WORK REQUIRED ::
Wherever the word "purple" occurs in the lines below, copy the whole line.

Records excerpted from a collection
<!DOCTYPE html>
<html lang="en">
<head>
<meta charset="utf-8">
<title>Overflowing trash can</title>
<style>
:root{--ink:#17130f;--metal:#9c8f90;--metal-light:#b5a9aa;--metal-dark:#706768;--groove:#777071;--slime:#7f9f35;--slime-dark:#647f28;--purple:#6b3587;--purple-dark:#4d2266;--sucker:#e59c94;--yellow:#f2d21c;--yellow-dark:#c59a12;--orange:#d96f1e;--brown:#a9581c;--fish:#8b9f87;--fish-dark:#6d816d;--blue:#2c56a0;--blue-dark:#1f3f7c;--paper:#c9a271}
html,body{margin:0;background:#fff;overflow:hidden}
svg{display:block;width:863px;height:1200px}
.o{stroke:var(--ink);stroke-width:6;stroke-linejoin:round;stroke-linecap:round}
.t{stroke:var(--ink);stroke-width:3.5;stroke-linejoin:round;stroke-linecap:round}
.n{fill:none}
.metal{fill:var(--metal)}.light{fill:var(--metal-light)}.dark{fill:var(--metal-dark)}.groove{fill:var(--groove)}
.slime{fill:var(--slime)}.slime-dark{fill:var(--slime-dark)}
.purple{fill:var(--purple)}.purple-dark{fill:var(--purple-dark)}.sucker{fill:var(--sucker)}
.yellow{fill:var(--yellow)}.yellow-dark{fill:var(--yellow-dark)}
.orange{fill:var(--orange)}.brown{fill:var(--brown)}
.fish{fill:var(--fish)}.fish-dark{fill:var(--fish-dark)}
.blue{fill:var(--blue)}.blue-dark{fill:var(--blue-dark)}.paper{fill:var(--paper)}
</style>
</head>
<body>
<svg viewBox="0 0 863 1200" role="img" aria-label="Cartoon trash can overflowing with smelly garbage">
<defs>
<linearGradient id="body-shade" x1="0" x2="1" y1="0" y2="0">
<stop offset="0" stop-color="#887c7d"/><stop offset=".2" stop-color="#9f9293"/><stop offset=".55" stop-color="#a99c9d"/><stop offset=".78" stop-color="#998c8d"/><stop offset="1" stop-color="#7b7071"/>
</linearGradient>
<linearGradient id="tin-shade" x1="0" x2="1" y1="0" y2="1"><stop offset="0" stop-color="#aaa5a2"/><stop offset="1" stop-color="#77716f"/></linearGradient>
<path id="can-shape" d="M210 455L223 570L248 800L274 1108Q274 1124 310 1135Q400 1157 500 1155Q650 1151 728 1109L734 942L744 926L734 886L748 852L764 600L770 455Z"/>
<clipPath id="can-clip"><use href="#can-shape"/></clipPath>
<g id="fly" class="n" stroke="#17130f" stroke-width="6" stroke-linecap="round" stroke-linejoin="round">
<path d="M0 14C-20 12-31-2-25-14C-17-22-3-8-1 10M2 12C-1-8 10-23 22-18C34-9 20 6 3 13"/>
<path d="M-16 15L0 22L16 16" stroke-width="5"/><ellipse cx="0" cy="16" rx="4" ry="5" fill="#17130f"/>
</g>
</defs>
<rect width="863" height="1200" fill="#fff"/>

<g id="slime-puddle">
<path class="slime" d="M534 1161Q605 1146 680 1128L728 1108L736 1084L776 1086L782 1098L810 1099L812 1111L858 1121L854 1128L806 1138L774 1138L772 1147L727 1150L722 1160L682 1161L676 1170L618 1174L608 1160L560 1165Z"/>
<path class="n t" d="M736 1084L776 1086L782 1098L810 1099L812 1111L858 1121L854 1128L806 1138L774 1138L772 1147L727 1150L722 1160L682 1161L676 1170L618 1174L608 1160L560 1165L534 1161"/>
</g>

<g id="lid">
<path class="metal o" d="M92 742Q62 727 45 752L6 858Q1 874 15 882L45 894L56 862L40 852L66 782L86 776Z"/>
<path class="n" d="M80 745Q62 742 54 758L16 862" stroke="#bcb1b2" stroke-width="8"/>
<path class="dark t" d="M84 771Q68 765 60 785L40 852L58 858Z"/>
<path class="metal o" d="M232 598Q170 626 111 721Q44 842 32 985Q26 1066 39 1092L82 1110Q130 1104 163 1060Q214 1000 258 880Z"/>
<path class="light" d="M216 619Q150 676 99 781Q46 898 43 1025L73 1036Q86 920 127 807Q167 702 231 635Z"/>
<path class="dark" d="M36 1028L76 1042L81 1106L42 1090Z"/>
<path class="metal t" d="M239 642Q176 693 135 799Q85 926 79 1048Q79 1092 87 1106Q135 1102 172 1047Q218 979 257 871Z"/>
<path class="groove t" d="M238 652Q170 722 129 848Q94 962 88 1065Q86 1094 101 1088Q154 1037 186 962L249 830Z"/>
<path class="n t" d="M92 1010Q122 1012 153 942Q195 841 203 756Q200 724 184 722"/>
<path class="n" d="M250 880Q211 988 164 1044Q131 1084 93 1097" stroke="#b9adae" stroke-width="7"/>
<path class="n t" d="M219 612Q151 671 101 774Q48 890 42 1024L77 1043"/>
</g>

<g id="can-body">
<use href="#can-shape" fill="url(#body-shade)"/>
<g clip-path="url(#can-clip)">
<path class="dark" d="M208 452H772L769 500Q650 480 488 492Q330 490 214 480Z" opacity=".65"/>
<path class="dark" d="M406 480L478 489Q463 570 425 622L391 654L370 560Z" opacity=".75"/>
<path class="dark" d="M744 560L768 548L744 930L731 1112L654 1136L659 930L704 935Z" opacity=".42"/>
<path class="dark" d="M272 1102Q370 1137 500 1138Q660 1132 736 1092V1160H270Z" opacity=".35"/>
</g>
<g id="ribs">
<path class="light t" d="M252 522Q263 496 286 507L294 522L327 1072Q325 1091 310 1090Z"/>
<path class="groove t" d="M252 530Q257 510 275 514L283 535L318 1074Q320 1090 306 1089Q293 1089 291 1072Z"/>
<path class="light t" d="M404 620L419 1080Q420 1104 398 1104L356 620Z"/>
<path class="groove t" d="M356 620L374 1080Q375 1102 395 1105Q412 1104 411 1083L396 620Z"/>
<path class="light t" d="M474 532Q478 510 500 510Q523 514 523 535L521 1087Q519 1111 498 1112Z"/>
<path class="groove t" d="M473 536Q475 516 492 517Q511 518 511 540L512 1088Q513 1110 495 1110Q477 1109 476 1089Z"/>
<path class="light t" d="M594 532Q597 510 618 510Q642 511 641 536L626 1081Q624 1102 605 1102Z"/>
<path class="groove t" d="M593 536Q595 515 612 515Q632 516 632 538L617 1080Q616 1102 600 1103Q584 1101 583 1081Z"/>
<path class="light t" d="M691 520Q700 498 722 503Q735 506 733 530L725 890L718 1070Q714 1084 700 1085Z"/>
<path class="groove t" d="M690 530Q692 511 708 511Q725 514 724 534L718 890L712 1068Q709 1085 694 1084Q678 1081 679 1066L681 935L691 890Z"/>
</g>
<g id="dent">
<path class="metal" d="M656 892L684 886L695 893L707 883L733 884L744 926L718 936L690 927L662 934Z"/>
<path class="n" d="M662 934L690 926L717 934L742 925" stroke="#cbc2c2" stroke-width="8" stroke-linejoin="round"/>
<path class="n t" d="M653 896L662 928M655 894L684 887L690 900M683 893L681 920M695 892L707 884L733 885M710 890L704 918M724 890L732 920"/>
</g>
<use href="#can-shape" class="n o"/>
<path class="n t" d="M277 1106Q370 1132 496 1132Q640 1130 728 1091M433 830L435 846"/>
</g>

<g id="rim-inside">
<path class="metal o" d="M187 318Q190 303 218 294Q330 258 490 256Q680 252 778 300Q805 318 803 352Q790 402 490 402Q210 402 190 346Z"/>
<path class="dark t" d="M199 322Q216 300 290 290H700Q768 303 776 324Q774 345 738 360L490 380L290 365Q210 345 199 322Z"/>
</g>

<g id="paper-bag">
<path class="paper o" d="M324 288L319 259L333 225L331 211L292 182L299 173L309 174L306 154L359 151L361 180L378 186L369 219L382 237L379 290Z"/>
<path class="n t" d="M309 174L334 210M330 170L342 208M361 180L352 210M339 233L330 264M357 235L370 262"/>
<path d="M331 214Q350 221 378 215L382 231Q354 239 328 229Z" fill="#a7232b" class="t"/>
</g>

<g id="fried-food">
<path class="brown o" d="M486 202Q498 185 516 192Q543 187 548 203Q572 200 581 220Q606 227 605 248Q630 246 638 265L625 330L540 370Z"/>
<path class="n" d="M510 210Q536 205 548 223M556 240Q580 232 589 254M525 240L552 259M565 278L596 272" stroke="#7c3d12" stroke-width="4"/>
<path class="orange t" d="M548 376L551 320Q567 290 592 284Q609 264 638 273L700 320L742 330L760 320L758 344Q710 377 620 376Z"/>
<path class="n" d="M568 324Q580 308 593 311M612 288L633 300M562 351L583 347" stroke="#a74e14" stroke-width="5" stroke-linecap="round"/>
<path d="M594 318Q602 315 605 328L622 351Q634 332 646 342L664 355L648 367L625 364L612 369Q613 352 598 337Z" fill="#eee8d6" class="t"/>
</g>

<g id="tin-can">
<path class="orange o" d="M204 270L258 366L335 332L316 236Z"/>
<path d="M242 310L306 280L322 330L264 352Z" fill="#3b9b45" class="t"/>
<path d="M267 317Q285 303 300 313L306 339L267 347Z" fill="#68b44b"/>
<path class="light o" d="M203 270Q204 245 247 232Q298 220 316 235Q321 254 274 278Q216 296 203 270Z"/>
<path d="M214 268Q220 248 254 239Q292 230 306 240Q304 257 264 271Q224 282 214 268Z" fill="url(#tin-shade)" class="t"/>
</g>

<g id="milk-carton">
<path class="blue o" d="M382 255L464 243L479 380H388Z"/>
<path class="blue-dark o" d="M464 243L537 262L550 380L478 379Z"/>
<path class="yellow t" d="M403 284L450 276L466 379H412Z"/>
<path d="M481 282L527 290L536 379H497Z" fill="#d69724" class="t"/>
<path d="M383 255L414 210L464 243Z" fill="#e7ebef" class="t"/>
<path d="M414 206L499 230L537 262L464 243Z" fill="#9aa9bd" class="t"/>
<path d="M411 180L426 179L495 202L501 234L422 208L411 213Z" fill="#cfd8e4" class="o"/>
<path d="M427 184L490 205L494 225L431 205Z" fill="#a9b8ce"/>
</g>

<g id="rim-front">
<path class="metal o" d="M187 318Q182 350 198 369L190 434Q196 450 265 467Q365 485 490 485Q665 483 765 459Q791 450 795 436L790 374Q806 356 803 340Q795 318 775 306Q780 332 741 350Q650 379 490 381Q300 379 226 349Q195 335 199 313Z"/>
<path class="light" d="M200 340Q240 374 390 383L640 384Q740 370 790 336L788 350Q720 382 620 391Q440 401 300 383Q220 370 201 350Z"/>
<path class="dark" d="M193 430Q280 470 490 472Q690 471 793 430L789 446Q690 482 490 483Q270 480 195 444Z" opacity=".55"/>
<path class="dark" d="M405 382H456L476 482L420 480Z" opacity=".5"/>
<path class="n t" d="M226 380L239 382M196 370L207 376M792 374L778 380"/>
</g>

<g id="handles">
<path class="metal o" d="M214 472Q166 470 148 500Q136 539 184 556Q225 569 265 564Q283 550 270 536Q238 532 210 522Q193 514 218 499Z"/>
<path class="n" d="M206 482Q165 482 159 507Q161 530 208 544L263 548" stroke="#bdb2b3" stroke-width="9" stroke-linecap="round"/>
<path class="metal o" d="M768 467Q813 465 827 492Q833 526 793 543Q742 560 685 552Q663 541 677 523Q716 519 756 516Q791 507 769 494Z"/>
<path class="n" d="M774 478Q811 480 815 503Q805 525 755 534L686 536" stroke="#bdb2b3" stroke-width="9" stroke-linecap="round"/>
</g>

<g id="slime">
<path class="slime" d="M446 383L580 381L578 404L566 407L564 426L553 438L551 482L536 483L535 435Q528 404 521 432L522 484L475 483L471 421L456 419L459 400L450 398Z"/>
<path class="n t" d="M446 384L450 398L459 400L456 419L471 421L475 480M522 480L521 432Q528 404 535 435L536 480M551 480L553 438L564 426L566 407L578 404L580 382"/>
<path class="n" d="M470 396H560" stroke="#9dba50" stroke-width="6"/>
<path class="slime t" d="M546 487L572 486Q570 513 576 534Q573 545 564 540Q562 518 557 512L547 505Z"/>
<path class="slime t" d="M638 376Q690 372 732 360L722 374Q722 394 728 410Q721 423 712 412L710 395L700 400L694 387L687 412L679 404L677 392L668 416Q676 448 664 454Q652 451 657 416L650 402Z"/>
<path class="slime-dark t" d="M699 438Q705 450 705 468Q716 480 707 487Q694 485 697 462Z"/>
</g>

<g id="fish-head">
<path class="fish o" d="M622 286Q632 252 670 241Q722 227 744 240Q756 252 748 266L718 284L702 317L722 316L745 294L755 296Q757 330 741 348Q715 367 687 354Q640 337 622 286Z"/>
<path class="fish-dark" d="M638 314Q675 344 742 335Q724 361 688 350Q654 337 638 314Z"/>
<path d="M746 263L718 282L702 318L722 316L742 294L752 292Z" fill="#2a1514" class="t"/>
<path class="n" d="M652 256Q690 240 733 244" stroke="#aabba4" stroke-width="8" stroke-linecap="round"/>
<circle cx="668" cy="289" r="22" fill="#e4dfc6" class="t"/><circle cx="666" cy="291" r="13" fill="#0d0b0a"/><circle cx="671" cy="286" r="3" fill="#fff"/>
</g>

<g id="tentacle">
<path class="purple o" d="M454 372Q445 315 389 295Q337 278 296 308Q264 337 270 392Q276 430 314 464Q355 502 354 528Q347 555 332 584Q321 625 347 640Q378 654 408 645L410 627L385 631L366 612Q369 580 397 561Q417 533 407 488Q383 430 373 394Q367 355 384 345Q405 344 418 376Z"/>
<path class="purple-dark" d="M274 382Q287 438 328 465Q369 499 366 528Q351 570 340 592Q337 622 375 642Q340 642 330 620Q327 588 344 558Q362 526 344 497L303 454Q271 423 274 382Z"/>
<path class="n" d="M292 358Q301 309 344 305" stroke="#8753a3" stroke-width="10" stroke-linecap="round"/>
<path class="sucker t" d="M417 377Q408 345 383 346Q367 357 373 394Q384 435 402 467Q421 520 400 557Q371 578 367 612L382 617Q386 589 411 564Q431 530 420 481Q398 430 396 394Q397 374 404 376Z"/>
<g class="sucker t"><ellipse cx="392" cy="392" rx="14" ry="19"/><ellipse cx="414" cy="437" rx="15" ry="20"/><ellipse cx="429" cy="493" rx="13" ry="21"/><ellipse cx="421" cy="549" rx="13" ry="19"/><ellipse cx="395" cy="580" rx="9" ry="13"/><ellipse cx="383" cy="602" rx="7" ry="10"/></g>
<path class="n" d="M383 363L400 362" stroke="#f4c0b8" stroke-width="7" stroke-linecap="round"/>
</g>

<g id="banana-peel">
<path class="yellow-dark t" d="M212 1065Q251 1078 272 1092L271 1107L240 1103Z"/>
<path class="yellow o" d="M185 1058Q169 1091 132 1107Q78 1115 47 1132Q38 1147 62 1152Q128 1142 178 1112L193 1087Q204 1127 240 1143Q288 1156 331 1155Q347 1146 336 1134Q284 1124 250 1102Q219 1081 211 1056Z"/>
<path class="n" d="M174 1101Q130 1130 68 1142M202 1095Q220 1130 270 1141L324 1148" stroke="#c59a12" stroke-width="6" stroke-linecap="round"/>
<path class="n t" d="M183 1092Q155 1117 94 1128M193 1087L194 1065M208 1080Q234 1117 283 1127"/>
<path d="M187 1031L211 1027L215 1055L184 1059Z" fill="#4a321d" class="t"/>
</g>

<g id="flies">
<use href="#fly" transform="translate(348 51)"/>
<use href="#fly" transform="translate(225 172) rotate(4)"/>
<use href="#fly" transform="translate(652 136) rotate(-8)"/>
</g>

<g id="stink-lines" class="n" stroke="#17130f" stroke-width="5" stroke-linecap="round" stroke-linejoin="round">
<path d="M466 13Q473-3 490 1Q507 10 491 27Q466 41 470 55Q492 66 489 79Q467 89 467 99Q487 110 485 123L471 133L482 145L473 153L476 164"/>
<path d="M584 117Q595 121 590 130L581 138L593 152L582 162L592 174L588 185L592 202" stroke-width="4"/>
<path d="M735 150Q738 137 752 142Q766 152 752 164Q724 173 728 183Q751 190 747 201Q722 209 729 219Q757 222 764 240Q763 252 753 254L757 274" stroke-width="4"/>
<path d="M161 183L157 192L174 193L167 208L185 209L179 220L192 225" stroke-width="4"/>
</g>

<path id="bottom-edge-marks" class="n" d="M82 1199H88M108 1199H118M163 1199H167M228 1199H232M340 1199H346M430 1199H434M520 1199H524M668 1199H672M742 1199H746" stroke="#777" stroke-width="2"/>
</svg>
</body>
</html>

OUTPUT FOR THIS EXERCISE ::
:root{--ink:#17130f;--metal:#9c8f90;--metal-light:#b5a9aa;--metal-dark:#706768;--groove:#777071;--slime:#7f9f35;--slime-dark:#647f28;--purple:#6b3587;--purple-dark:#4d2266;--sucker:#e59c94;--yellow:#f2d21c;--yellow-dark:#c59a12;--orange:#d96f1e;--brown:#a9581c;--fish:#8b9f87;--fish-dark:#6d816d;--blue:#2c56a0;--blue-dark:#1f3f7c;--paper:#c9a271}
.purple{fill:var(--purple)}.purple-dark{fill:var(--purple-dark)}.sucker{fill:var(--sucker)}
<path class="purple o" d="M454 372Q445 315 389 295Q337 278 296 308Q264 337 270 392Q276 430 314 464Q355 502 354 528Q347 555 332 584Q321 625 347 640Q378 654 408 645L410 627L385 631L366 612Q369 580 397 561Q417 533 407 488Q383 430 373 394Q367 355 384 345Q405 344 418 376Z"/>
<path class="purple-dark" d="M274 382Q287 438 328 465Q369 499 366 528Q351 570 340 592Q337 622 375 642Q340 642 330 620Q327 588 344 558Q362 526 344 497L303 454Q271 423 274 382Z"/>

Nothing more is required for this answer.